Considering this really is Llewyn’s show, the supporting cast stays in the background, essentially providing harmony vocals for his tune. Despite limited screen time, Mulligan leaves a forceful impression as a pragmatic singer utterly mortified that a stupid one-night-stand with Llewyn could have resulted in a pregnancy. Others, such as Justin Timberlake, Garrett Hedlund and John Goodman, really do feel like mere signposts along the way of Llewyn’s personal journey.
But whereas in the past the Coen brothers would sometimes settle for broad comedy in their bit players, the folks around Llewyn serve as opposing viewpoints to his desire to pursue pure folk music without settling for commercial accessibility. (Even here, though, the Coens don’t make him a caricature of the pretentious artiste. Audiences will recall that the brothers did something like that already with their biting satire Barton Fink, which won the Palme d’Or at Cannes 22 years ago.)
From a technical standpoint, Inside Llewyn Davis is glorious, starting with cinematographer Bruno Delbonnel’s de-saturated period look and production designer Jess Gonchor’s loving re-creation of 1960s New York. This isn’t a nostalgic New York, though: The Coens’ sharp dialogue and clear-eyed observations about Llewyn’s creative struggles keep the proceedings from being too cozy. As for the musical performances, they’re quite strong, with Isaac convincingly delivering his own vocals.
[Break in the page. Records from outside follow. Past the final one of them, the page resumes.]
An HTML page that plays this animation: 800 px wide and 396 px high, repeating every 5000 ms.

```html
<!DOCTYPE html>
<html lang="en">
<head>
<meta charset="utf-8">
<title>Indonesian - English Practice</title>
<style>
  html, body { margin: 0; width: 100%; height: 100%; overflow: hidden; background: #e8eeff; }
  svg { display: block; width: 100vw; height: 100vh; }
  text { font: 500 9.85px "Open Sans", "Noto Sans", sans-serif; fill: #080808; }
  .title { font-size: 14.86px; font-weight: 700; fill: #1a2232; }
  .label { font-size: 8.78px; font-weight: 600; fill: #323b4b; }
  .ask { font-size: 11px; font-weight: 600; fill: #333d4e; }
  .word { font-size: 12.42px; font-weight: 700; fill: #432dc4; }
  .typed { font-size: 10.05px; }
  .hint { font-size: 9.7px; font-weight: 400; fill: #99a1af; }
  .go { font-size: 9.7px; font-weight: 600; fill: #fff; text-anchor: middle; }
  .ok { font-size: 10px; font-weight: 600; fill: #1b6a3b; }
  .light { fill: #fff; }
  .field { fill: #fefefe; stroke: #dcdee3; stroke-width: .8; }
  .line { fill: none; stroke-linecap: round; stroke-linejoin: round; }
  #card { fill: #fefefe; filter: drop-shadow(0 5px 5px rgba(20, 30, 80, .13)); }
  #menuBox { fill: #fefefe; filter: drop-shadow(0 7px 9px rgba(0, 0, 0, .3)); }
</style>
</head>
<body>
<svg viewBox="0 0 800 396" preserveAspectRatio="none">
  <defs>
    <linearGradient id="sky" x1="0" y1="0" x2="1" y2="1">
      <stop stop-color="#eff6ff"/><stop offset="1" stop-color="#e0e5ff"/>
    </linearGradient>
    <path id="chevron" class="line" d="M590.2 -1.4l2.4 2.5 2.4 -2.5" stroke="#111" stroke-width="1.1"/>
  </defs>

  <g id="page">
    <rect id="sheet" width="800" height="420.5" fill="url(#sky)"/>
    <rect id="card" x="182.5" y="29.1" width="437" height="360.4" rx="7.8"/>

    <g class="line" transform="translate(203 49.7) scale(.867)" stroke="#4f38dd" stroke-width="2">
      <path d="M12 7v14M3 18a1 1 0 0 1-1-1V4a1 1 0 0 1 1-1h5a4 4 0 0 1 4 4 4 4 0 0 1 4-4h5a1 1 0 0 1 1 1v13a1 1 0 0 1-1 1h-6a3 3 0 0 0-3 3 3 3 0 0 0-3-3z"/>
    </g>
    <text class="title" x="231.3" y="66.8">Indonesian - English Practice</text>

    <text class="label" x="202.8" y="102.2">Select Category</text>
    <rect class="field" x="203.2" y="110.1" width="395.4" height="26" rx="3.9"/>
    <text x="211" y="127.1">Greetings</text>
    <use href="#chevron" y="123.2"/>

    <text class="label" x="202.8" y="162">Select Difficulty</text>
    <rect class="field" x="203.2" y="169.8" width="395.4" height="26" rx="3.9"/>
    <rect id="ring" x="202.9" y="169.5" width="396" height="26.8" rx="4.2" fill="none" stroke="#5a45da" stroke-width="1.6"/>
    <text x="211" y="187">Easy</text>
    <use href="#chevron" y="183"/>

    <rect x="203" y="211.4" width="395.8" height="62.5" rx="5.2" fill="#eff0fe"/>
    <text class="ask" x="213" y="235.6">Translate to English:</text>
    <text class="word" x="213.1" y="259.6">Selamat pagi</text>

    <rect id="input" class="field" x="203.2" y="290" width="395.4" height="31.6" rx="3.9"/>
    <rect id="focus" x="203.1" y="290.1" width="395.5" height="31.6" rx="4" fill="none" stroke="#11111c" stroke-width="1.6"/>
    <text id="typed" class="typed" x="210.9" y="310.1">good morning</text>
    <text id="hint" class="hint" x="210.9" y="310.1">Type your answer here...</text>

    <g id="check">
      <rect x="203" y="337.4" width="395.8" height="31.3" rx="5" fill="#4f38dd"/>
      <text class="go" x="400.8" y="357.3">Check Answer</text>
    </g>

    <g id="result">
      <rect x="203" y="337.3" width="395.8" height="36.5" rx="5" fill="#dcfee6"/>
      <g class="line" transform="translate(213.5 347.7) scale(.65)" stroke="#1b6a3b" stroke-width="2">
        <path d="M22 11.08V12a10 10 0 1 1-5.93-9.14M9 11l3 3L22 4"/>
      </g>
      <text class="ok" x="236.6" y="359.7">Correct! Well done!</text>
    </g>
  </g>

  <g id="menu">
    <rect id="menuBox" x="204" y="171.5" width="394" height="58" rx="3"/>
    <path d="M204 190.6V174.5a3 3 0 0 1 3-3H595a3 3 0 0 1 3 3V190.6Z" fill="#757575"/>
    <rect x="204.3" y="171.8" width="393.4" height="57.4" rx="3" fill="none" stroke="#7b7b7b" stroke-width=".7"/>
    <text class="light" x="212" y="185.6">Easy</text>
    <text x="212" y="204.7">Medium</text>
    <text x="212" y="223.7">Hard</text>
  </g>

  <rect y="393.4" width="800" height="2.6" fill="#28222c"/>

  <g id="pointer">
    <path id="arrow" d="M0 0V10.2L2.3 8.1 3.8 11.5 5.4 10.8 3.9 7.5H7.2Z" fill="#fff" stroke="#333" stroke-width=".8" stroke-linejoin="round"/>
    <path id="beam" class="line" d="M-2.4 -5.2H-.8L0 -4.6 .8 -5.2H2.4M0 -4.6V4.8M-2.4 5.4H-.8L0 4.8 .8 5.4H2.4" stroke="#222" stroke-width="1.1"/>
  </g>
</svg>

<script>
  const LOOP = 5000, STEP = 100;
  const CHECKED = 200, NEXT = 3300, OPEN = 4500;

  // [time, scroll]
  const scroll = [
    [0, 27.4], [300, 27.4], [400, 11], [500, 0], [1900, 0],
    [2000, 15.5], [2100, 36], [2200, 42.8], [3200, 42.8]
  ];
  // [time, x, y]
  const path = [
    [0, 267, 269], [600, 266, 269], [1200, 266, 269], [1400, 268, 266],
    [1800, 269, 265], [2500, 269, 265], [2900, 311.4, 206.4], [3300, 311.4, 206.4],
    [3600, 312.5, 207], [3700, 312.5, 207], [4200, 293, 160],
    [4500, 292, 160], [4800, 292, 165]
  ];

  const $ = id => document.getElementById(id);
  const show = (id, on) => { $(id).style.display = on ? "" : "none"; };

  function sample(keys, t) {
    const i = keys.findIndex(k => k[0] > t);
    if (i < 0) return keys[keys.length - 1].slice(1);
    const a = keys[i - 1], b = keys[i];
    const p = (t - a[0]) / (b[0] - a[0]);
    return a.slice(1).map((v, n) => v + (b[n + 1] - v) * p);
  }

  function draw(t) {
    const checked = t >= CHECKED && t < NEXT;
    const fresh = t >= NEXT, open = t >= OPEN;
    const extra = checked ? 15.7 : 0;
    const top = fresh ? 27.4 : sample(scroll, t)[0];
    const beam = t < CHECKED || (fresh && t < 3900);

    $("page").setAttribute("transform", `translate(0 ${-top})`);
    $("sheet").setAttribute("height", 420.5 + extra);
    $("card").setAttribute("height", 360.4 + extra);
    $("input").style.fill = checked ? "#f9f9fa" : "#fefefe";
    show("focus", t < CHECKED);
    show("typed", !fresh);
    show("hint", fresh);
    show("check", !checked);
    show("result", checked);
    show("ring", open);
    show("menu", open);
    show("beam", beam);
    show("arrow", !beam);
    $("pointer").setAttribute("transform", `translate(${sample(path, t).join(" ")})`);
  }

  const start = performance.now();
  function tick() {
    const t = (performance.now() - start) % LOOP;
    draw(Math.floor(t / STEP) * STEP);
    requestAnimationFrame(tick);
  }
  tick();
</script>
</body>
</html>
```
Llewyn may never become a star, but this breakthrough role may make Isaac one.
Production company: Anton Capital Entertainment
International sales: StudioCanal, www.studiocanal.com
Producers: Scott Rudin, Ethan Coen, Joel Coen
Executive producers: Robert Graf, Olivier Courson, Ron Halpern
Cinematography: Bruno Delbonnel
Production designer: Jess Gonchor
Editor: Roderick Jaynes
Main cast: Oscar Isaac, Carey Mulligan, John Goodman, Garrett Hedlund, F. Murray Abraham, Justin Timberlake